*** Opening of THE DATA ***

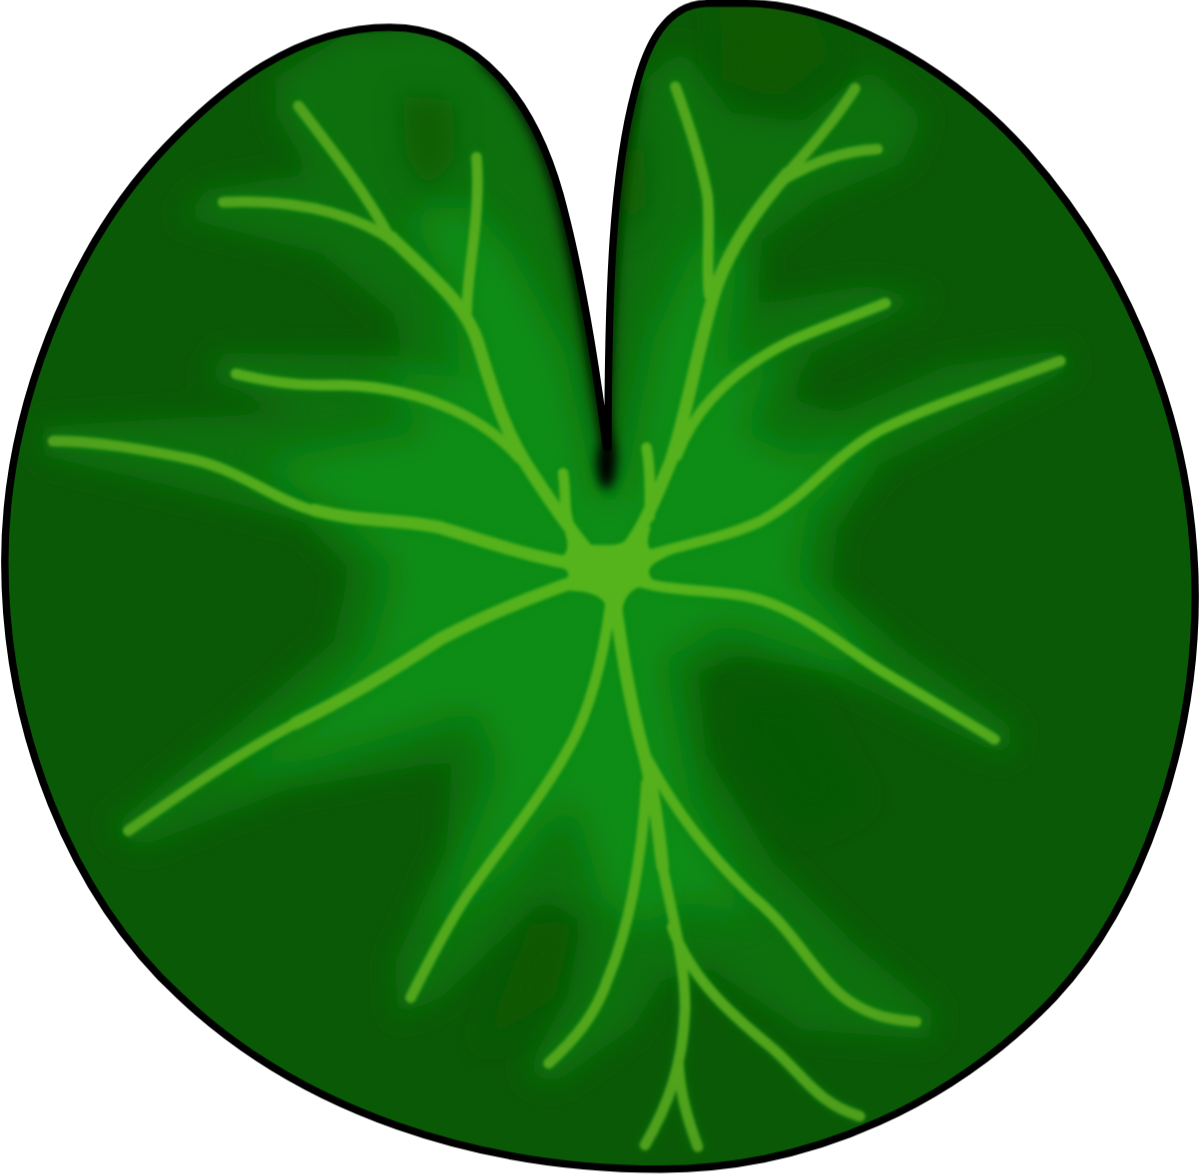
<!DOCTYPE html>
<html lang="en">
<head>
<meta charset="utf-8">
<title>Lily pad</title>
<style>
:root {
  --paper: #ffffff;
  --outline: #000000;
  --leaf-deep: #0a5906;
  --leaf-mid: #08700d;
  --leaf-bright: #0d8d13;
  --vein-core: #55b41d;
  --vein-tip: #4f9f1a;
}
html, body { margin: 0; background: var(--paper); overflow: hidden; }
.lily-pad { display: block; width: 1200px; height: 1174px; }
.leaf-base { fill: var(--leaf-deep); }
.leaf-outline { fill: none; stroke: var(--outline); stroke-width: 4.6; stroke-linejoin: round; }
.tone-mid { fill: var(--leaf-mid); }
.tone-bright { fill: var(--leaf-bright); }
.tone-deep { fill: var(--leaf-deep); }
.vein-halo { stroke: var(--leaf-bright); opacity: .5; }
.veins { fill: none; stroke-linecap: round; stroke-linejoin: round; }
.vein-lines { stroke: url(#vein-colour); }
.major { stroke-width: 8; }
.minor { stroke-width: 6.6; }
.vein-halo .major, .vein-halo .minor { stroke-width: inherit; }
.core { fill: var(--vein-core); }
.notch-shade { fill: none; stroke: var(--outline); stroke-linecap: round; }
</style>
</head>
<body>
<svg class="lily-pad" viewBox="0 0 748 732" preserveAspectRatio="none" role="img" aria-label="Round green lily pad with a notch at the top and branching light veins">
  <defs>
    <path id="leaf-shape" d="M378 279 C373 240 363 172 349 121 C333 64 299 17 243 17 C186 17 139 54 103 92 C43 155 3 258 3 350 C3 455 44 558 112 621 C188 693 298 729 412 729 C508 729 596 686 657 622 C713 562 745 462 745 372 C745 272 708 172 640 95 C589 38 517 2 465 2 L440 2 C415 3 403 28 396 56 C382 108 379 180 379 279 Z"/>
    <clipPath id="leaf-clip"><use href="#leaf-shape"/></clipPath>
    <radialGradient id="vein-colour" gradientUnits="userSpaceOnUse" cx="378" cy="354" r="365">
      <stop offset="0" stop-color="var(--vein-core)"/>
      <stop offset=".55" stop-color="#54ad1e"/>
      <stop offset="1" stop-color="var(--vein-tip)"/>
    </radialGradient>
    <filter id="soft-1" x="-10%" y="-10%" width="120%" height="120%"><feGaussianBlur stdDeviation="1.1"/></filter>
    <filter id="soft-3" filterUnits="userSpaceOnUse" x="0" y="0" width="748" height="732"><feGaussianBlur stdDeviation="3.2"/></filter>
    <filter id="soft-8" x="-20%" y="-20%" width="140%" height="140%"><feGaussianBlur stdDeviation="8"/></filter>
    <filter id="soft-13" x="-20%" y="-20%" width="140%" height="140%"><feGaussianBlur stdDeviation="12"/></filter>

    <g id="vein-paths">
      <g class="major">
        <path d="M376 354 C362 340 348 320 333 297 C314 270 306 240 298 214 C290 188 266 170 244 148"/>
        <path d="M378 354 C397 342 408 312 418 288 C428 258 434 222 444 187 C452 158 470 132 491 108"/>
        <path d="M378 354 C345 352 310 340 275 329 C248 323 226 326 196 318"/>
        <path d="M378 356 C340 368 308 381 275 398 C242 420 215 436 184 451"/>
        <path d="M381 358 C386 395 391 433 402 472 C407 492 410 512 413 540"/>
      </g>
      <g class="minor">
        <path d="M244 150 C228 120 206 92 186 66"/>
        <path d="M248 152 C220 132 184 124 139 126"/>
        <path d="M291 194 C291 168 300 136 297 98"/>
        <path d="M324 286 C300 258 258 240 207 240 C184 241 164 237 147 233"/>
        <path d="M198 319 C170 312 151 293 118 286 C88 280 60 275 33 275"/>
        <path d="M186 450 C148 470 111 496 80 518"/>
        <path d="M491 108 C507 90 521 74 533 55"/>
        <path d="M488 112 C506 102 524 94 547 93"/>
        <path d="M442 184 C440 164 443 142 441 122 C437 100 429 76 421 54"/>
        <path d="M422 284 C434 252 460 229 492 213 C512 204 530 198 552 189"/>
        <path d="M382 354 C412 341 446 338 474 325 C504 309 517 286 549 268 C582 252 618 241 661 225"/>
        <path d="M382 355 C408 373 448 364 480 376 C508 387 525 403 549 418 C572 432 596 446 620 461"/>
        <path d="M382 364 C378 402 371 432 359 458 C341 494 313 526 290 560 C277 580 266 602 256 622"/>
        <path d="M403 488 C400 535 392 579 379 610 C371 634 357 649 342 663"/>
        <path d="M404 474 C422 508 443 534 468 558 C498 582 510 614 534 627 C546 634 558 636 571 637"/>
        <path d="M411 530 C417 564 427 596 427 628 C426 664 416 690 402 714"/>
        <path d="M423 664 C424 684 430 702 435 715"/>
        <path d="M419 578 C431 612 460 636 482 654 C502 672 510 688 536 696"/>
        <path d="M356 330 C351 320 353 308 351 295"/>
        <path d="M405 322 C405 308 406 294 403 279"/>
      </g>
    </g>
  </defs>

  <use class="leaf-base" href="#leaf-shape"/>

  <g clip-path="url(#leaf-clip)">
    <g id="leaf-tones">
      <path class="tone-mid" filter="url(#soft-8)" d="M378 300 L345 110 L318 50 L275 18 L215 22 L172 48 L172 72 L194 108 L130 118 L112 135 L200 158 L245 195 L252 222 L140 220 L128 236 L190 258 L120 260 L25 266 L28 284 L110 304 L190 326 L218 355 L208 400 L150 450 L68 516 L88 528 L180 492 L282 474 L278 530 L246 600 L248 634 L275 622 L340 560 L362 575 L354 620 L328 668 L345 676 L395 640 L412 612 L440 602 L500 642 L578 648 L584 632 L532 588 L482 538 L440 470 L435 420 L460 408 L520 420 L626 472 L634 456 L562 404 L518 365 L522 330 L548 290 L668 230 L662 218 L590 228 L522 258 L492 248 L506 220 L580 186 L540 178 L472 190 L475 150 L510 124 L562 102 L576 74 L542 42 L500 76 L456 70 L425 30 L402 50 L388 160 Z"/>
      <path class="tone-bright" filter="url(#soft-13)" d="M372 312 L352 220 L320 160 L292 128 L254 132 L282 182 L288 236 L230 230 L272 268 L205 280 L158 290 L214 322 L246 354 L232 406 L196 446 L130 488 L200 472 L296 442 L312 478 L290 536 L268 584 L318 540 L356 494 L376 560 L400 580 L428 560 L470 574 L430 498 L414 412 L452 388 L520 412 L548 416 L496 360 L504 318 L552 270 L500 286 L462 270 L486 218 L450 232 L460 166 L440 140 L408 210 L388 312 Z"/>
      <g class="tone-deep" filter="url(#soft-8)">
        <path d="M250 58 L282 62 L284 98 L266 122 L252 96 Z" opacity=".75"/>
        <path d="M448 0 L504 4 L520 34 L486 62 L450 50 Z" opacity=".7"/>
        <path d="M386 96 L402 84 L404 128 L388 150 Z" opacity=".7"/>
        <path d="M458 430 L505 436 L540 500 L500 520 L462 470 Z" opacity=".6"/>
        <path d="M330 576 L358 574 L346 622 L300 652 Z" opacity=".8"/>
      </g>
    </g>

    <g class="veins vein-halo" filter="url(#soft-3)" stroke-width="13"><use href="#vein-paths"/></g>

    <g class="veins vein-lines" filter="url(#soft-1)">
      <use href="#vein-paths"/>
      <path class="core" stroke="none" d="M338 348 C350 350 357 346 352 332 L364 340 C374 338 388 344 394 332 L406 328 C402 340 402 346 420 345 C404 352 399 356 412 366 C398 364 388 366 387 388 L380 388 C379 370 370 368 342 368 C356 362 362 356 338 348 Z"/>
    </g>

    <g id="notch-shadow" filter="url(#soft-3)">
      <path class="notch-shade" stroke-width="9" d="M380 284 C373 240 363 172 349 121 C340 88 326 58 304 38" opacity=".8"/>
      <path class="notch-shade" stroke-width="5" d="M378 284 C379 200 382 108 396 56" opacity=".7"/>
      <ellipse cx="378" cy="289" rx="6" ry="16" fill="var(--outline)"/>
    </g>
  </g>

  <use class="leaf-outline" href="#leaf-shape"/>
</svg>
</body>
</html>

*** Close of THE DATA ***

• WORK ORDER:
Only the number is wanted: how many lines in the data include the word "minor"?

• REPLY:
3